In what may have been her greatest victory, she pressured the Trudeau government into buying the existing Trans Mountain pipeline as well as the expansion of that megaproject, which has since been hit by a court-ordered delay.
Fighting for re-election next spring in a province hit by talk of separation from Canada, the premier rallied behind an energy industry reeling from devastating discounts in the price of oil shipped into a glut in the U.S. Notley has capped oil production, announced she’d go it alone to purchase rail cars to ship crude to the coast and put out calls for new or expanded refineries.
For fighting hard against world market conditions hostile to Alberta’s economic health, Rachel Notley was an easy choice for the Power Player of the Year list.
2. Ontario Premier Doug Ford
Conservatism has a new face in Ontario, and it belongs to a businessman from Etobicoke who appeared to be a has-been in politics just one year ago. Doug Ford became Ontario premier just six months ago and wasted no time seizing the headlines by leading the charge of a new conservative “resistance” and rocking Canada with his threat to invoke the notwithstanding clause.

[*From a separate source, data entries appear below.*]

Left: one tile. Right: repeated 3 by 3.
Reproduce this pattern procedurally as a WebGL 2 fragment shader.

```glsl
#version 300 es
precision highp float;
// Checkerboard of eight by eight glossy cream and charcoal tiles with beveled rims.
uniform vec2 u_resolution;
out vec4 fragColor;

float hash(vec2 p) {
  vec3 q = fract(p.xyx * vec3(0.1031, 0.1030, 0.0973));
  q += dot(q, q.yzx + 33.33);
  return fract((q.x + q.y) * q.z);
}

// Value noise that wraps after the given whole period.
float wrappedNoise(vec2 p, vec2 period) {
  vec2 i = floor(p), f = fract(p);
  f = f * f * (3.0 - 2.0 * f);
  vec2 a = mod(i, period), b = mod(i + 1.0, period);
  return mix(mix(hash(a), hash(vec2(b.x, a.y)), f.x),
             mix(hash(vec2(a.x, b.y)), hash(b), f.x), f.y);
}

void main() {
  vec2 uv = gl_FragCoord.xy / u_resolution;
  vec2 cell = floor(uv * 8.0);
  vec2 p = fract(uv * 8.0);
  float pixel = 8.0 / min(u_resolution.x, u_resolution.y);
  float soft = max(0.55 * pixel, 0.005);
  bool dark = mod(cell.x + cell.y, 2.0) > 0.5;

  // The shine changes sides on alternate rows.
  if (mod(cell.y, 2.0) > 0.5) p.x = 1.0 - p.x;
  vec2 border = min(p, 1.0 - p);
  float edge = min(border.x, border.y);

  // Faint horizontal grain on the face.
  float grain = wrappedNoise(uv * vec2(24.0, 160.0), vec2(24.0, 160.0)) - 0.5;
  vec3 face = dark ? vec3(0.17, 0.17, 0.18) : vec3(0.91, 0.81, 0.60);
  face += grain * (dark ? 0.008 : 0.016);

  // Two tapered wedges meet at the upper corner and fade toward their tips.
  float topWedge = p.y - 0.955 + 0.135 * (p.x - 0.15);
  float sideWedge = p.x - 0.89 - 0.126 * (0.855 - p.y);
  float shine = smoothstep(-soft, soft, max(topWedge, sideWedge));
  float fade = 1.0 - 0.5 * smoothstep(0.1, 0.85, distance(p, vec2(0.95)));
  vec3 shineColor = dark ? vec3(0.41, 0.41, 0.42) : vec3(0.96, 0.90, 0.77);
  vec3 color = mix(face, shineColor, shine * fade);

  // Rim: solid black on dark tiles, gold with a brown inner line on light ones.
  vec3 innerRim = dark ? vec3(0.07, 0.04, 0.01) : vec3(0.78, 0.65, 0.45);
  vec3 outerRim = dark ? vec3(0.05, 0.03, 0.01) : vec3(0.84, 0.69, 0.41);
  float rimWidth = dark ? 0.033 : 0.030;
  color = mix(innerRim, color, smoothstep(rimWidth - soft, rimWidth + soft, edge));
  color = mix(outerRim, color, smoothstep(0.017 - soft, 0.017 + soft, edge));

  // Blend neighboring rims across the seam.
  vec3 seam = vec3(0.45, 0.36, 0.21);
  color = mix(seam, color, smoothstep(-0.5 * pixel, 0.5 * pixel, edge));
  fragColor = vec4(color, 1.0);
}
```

Ford made a hard push to chop the size of the Toronto city council in September. When an Ontario court stood in theway of his plan to chop the size of Toronto city council, he moved to invoke the notwithstanding clause – a drastic option that allows Canada’s legislatures to exempt legislation from certain Charter provisions. He didn’t need to use it in the end, but the threat rattled Canada and sparked a national debate.
Speaking of sparking debate, Ford’s conservative economic approach has resulted in massive spending cuts in some sensitive areas. He chopped funding for at-risk youth programs, French-language services and Indigenous culture to considerable controversy.
Perhaps his most defining move in affecting Canada’s conservatism, however, has been Ford’s cutthroat campaign against the federal price on carbon taxes. The Ontario premier cancelled the province’s cap and trade program and helped form a four-premier “resistance”to carbon taxes with the federal Conservative leader. His impact can’t be ignored, and it earned him the silver medal spot in this year’s Power Player of the Year list.
1. Foreign Affairs Minister Chrystia Freeland
Some of the year’s biggest headlines all had one thing in common: foreign affairs. Topping that list was the fact that Canada landed in multiple diplomatic pickles and revamped the NAFTA deal. A former journalist – who can often be found rushing around in running shoes – helmed the dramatic file every step of the way.
Canada’s foreign affairs team seemed to be in Washington as often as they were in Ottawa as they eked out a new NAFTA deal. The negotiation was acrimonious at times, but at the end of the day – pending congressional cooperation – the only thing left for Canada, U.S. and Mexico to negotiate is whether to call the new deal “USMCA” or “CUSMA” – and to remove those pesky steel and aluminum tariffs.
It wasn’t only the U.S. and Mexico that Canada’s foreign affairs minister took on this year. Freeland sparked a diplomatic rift with Saudi Arabia with a tweet heard around the world. She called for the release of jailed Saudi human rights activists on Twitter, prompting the Saudi government to recall its ambassador and bar ours from returning to the kingdom. They also placed a ban on new trade.
Freeland’s latest challenge is navigating a choice between China and the United States. The arrest of Huawei CFO Meng Wanzhou, pending her extradition to the United States, has been painted as an illegal detention by the Chinese, who have since detained three Canadian citizens.
For deftly navigating the massive curveballs thrown at her, Chrystia Freeland tops the list of the 2018 Power Players of the Year.